Russia plans new fee for border crossings

Russia plans new fee for border crossings

It will soon be more expensive to haul goods through border crossings such as this one pictured at the border of Russia and Estonia.

Shippers using road or rail to get goods into Russia from another country will have to pay a new fee as of Jan. 1, 2017.

The fees will be based on the tonnage hauled by trains and trucks, and the exact amount of the fee will be announced later in the year.

Shippers have criticized the planned fee, saying it will increase costs for themselves as well as consumers. However, some would not mind the fee, if the government could ensure faster border crossings, said Ivan Semenov, director of Shelkovya Odezhda, which distributes EU-made clothing in Russia.

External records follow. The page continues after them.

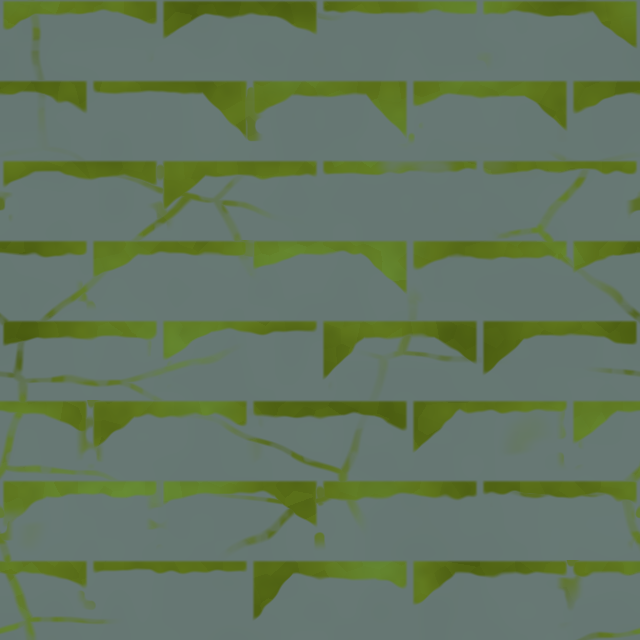
Give the GLSL for this pattern, as a three.js fragment shader.

```glsl
#define GRID vec2(4.0, 8.0)
#define ROW_SHIFT 0.4375
#define JOINT 0.0035
#define SOFT 0.005
#define STRIP 0.19
#define CRACK_CELLS vec2(3.0, 5.0)
#define CRACK_WIDTH 0.022
#define STONE vec3(0.402, 0.470, 0.453)
#define MOSS vec3(0.365, 0.452, 0.095)
#define MOSS_DARK vec3(0.285, 0.355, 0.050)
#define MOSS_LIGHT vec3(0.395, 0.535, 0.190)

varying vec2 vUv;

vec2 hash2(vec2 p) {
  vec3 q = fract(p.xyx * vec3(0.1031, 0.1030, 0.0973));
  q += dot(q, q.yzx + 33.33);
  return fract((q.xx + q.yz) * q.zy);
}

// Value noise that wraps after `period` cells
float noise(vec2 p, vec2 period) {
  vec2 i = floor(p), f = fract(p);
  f = f * f * (3.0 - 2.0 * f);
  vec2 a = mod(i, period), b = mod(i + 1.0, period);
  return mix(mix(hash2(a).x, hash2(vec2(b.x, a.y)).x, f.x),
             mix(hash2(vec2(a.x, b.y)).x, hash2(b).x, f.x), f.y);
}

float tileNoise(vec2 uv, vec2 cells) {
  return noise(uv * cells, cells);
}

// Wrapping Voronoi: x = distance to the cell border, y = random value of the cell
vec2 voronoi(vec2 uv, vec2 cells) {
  vec2 p = uv * cells, base = floor(p), f = fract(p);
  vec2 nearest = vec2(8.0);
  float id = 0.0, border = 8.0;
  for (int k = 0; k < 9; k++) {
    vec2 o = vec2(mod(float(k), 3.0), floor(float(k) / 3.0)) - 1.0;
    vec2 h = hash2(mod(base + o, cells) + 17.0);
    vec2 r = o + h - f;
    if (dot(r, r) < dot(nearest, nearest)) { nearest = r; id = h.x; }
  }
  for (int k = 0; k < 25; k++) {
    vec2 o = vec2(mod(float(k), 5.0), floor(float(k) / 5.0)) - 2.0;
    vec2 r = o + hash2(mod(base + o, cells) + 17.0) - f;
    vec2 d = r - nearest;
    if (dot(d, d) > 0.0001) border = min(border, dot(0.5 * (r + nearest), normalize(d)));
  }
  return vec2(border, id);
}

float smoothMin(float a, float b, float k) {
  float h = max(k - abs(a - b), 0.0) / k;
  return min(a, b) - 0.25 * h * h * k;
}

// Moss hanging from one corner, u = 0 at that corner
float cornerWedge(float u, vec2 h) {
  float reach = mix(0.34, 0.85, h.x * h.x) * step(0.42, h.y);
  return reach * (1.0 - u / mix(0.62, 0.36, h.x));
}

// Depth of moss below the top of a brick, as a share of its height
float mossDepth(float u, vec2 id) {
  float left = cornerWedge(u, hash2(id + 3.0));
  float right = cornerWedge(1.0 - u, hash2(id + 41.0));
  float strip = STRIP + 0.07 * (hash2(id + 71.0).x - 0.5);
  return max(strip, max(left, right));
}

void main() {
  // Staggered courses, counted from the top
  vec2 p = vec2(vUv.x, 1.0 - vUv.y) * GRID;
  p.x += ROW_SHIFT * mod(floor(p.y), 2.0);
  vec2 id = mod(floor(p), GRID), local = fract(p);
  float jointDist = min(local.x, 1.0 - local.x) / GRID.x;

  float broad = tileNoise(vUv, vec2(6.0));
  float medium = tileNoise(vUv, vec2(22.0));
  float fine = tileNoise(vUv, vec2(56.0));

  // Moss along the top edge, ragged below and broken at the joints
  float depth = mossDepth(local.x, id) + 0.07 * (medium - 0.5) + 0.06 * (fine - 0.5);
  float inside = smoothMin((depth - local.y) / GRID.y, jointDist - JOINT, 0.008);
  inside = smoothMin(inside, local.y / GRID.y, 0.004);
  float moss = smoothstep(-0.001, SOFT, inside);
  float worn = smoothstep(0.80, 0.93, tileNoise(vUv + 0.37, vec2(5.0, 9.0)));
  moss *= 1.0 - 0.75 * worn * smoothstep(0.2, 0.7, medium);

  // Patchy cracks overgrown with thin moss
  vec2 warp = vec2(medium, tileNoise(vUv + 0.21, vec2(22.0))) - 0.5;
  float border = voronoi(vUv + 0.014 * warp, CRACK_CELLS).x;
  float crack = 1.0 - smoothstep(0.3 * CRACK_WIDTH, 1.5 * CRACK_WIDTH, border);
  crack *= smoothstep(0.40, 0.68, tileNoise(vUv + 0.13, vec2(5.0)));
  crack *= 0.35 + 0.55 * smoothstep(0.25, 0.65, fine);

  // Specks beside the upright joints and faint smears on the stone
  float specks = smoothstep(0.58, 0.78, fine) * smoothstep(0.024, 0.006, jointDist);
  specks *= smoothstep(0.45, 0.7, broad) * smoothstep(0.9, 0.7, local.y);
  float smear = 0.22 * worn * smoothstep(0.4, 0.8, tileNoise(vUv, vec2(14.0, 40.0)));
  float cover = max(max(moss, crack), max(0.8 * specks, smear));

  // Mottled clumps from dark to bright green
  float clump = voronoi(vUv + 0.006 * warp, vec2(32.0)).y;
  float tone = 1.5 * (tileNoise(vUv + 0.55, vec2(7.0, 9.0)) - 0.5) + 0.28 * (clump - 0.5);
  vec3 green = mix(MOSS, MOSS_LIGHT, clamp(tone * 1.3, 0.0, 1.0));
  green = mix(green, MOSS_DARK, clamp(-tone * 1.3, 0.0, 1.0));
  green *= 0.97 + 0.06 * fine;

  vec3 stone = STONE * (0.985 + 0.02 * broad + 0.01 * medium);
  gl_FragColor = vec4(mix(stone, green, 0.97 * cover), 1.0);
}
```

The fee will be used to modernize the country’s border crossings, which need $4 billion in investments, according to the Russian Ministry of Transport.

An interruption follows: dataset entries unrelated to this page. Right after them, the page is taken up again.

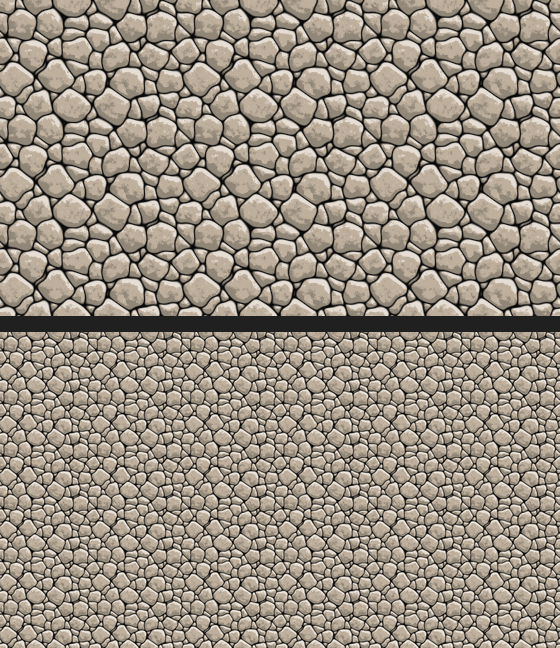
Top: one tile. Bottom: repeated 2 by 2.
Reproduce this texture procedurally as a Shadertoy shader.

```glsl
// Draws a seamless wall of rounded beige field stones with dark joints.
#define REPEATS 3.0
#define CELLS vec2(5.0, 4.0)
#define JITTER 0.44
#define JOINT 0.062
#define ROUNDING 0.036
#define MOTTLE 1.15
#define SEED 5.0
#define LIGHT_DIR vec2(0.35, 0.94)
#define GAP_COLOUR vec3(0.03, 0.03, 0.03)
#define SHADE_COLOUR vec3(0.57, 0.53, 0.47)
#define BODY_COLOUR vec3(0.75, 0.69, 0.62)
#define LIGHT_COLOUR vec3(0.90, 0.87, 0.83)

const float TAU = 6.28319;
const vec2 CELL_SHAPE = vec2(16.0 * CELLS.y / (9.0 * CELLS.x), 1.0);

vec3 hash3(vec2 q) {
    vec3 h = fract(q.xyx * vec3(0.1031, 0.1030, 0.0973));
    h += dot(h, h.yxz + 33.33);
    return fract((h.xxy + h.yzz) * h.zyx);
}

// Soft cellular noise: patches of random tone, wrapping after period cells
float patches(vec2 uv, vec2 period) {
    vec2 p = uv * period, base = floor(p);
    float total = 0.0, weights = 0.0;
    for (int j = -1; j <= 1; j++)
    for (int i = -1; i <= 1; i++) {
        vec2 id = base + vec2(i, j);
        vec3 h = hash3(mod(id, period) + period.y);
        vec2 d = p - id - h.xy;
        float w = exp(-7.0 * dot(d, d));
        total += w * h.z;
        weights += w;
    }
    return total / weights;
}

// Stone centre (xy) and signed squared radius (z); kind 0 is large, 1 and 2
// fill gaps, and a negative radius leaves a gap unfilled
vec3 stoneSite(vec2 id, int kind) {
    vec3 h = hash3(mod(id, CELLS) + 17.0 * float(kind) + SEED);
    vec2 pos = id + vec2(0.5 * mod(id.y, 2.0), 0.0) + (h.xy - 0.5) * JITTER;
    float radius = mix(0.34, 0.70, h.z);
    if (kind > 0) {
        pos += kind == 1 ? vec2(0.5, 0.33) : vec2(0.0, 0.67);
        radius = 0.62 * h.z - 0.16;
    }
    return vec3(pos * CELL_SHAPE, radius * abs(radius));
}

float power(vec2 p, vec3 site) {
    vec2 d = p - site.xy;
    return dot(d, d) - site.z;
}

// Owning stone, rounded distance to its outline and outward direction
void findStone(vec2 p, out vec3 owner, out float edge, out vec2 outward) {
    vec2 base = floor(p / CELL_SHAPE);
    float nearest = 1e5;
    for (int j = -2; j <= 2; j++)
    for (int i = -2; i <= 2; i++)
    for (int kind = 0; kind < 3; kind++) {
        vec3 site = stoneSite(base + vec2(i, j), kind);
        float d = power(p, site);
        if (d < nearest) { nearest = d; owner = site; }
    }
    float sum = 1e-9;
    outward = vec2(0.0);
    for (int j = -2; j <= 2; j++)
    for (int i = -2; i <= 2; i++)
    for (int kind = 0; kind < 3; kind++) {
        vec3 site = stoneSite(base + vec2(i, j), kind);
        vec2 across = site.xy - owner.xy;
        float gap = length(across);
        if (gap < 1e-4) continue;
        float d = (power(p, site) - nearest) / (2.0 * gap);
        float w = exp(-d / ROUNDING);
        sum += w;
        outward += w * across / gap;
    }
    outward /= sum;
    edge = -ROUNDING * log(sum);
}

void mainImage(out vec4 fragColor, in vec2 fragCoord) {
    vec2 uv = fract(fragCoord / iResolution.xy * REPEATS);

    // Wobble the outlines with whole-period sines
    vec2 p = uv * CELLS * CELL_SHAPE;
    p += 0.03 * sin(TAU * (uv.yx * vec2(5.0, 9.0) + uv * vec2(4.0, 3.0)));

    vec3 owner;
    float edge;
    vec2 outward;
    findStone(p, owner, edge, outward);

    // Mottled surface in three sizes
    float coarse = patches(uv, vec2(32.0, 18.0));
    float mottle = 0.45 * coarse + 0.35 * patches(uv, vec2(64.0, 36.0))
                 + 0.2 * patches(uv, vec2(128.0, 72.0)) - 0.5;

    // Lit upper bevels, shaded lower ones
    float bevel = 1.0 - smoothstep(0.10, 0.27, edge + 0.16 * (coarse - 0.5));
    float tone = 0.09 + 0.75 * bevel * dot(outward, LIGHT_DIR)
               + 0.35 * dot(p - owner.xy, LIGHT_DIR) + MOTTLE * mottle;
    vec3 colour = mix(SHADE_COLOUR, BODY_COLOUR, smoothstep(-0.32, 0.14, tone));
    colour = mix(colour, LIGHT_COLOUR, smoothstep(0.34, 0.68, tone));

    // Dark joints
    colour = mix(GAP_COLOUR, colour, smoothstep(-0.012, JOINT, edge));
    fragColor = vec4(colour, 1.0);
}
```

The decision to levy fees on truck moves could become a damper on China-Russia truck trade, which has been booming this year. Volume through the first eight months of 2016 has already exceeded the 1.9 million tonnes that moved by truck between the two countries in all of 2015. In the first eight months of 2015, traffic amounted to just 1.3 million tonnes.

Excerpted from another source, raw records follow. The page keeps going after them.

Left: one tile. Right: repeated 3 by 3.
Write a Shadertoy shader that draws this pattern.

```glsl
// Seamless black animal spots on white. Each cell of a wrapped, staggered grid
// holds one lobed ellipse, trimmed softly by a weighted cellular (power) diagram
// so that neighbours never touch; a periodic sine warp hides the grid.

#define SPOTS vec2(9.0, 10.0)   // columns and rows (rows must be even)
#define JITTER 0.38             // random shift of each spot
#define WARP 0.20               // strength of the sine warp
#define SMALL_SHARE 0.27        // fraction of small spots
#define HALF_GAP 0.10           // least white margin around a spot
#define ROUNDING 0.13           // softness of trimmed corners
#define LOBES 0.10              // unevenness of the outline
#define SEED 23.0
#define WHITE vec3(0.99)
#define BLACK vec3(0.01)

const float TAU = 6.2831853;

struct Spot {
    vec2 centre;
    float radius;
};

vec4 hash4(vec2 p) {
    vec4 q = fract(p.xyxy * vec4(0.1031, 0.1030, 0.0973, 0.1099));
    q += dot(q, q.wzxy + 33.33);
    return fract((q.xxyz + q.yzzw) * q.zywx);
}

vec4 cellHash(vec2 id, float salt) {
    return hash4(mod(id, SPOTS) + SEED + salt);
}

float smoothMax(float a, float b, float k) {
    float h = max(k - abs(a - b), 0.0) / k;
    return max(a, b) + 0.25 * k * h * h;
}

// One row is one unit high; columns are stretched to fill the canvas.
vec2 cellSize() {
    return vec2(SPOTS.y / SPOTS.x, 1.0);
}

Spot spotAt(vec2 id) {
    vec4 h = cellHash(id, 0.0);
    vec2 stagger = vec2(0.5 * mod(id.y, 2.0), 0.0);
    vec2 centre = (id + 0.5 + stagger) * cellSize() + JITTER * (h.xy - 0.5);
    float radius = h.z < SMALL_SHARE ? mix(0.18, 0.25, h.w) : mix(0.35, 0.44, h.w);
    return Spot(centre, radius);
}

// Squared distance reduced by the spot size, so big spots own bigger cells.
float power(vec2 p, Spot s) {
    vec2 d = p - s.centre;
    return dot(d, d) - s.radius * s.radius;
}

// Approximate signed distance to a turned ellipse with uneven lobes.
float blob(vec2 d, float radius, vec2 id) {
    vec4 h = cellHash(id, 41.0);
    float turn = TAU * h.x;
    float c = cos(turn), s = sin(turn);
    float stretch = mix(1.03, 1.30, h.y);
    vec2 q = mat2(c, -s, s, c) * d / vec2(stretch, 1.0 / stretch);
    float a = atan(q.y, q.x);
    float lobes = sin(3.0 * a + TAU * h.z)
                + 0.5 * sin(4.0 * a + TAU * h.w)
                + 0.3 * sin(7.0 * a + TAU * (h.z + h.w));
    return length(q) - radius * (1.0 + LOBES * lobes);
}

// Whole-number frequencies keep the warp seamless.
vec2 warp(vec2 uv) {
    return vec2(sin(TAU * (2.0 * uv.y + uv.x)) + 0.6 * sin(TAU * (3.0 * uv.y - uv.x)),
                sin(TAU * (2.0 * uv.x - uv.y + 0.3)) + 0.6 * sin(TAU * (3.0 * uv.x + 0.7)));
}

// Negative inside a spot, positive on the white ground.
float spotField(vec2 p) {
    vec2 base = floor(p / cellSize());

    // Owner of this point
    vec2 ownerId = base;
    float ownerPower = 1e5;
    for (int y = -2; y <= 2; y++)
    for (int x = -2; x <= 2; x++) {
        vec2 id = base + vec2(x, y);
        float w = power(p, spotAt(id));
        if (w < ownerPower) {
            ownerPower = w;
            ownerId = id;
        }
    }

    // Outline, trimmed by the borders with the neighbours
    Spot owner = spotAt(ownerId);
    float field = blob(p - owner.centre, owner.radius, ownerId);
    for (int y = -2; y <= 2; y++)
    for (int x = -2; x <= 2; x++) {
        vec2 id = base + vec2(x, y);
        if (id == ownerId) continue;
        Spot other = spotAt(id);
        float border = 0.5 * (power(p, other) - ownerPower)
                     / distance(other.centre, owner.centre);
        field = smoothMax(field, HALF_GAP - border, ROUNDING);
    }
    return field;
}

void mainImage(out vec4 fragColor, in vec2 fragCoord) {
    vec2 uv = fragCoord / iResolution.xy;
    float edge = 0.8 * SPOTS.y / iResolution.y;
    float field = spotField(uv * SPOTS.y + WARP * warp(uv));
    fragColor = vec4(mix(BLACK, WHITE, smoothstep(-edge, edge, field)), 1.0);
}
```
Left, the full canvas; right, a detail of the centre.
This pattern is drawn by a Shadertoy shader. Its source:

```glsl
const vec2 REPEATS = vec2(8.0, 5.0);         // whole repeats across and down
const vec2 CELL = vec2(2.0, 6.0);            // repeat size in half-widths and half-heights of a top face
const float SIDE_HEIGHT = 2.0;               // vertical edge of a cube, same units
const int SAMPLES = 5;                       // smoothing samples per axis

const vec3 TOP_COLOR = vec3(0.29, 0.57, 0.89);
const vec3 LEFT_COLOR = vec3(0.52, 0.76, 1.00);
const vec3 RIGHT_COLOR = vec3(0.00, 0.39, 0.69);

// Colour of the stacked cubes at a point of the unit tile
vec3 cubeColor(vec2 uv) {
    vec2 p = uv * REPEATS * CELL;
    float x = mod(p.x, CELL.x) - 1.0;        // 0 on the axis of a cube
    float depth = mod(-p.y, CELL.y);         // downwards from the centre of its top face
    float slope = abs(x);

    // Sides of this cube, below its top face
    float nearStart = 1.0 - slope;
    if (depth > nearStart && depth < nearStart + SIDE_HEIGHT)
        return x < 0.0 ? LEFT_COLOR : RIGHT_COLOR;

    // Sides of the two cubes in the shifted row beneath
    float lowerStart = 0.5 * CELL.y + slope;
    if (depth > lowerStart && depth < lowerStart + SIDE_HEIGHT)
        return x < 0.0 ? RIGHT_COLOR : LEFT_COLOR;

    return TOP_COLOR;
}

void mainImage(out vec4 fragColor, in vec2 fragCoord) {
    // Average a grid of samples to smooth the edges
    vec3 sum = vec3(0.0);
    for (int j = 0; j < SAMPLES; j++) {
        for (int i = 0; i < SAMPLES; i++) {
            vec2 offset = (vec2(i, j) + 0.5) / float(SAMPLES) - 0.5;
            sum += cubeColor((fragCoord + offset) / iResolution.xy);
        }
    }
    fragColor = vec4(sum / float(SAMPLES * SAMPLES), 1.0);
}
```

While many shippers have expressed displeasure at the fees, those involved in transshipment are the most upset because they fear that they may end up having to pay twice.

Rail transshipment traffic in the first 9 months of 2016 has come to more than 150,000 twenty-foot-equivalent units, according to the Ministry of Transport. Rail transshipment traffic in 2015 amounted to 200,000 TEUs, a decline of 13 percent from 230,000 TEUs in 2014.

Truck transshipment traffic in the first 9 months of the year amounted to 600,000 tonnes (661,400 tons). Truck transshipment traffic for all of 2015 declined 20 percent to 800,000 tonnes from 1 million tonnes in 2014.

Total traffic statistics including imports, exports, and transshipment for truck and rail traffic in Russia through September are not yet available.

Contact Eugene Gerden at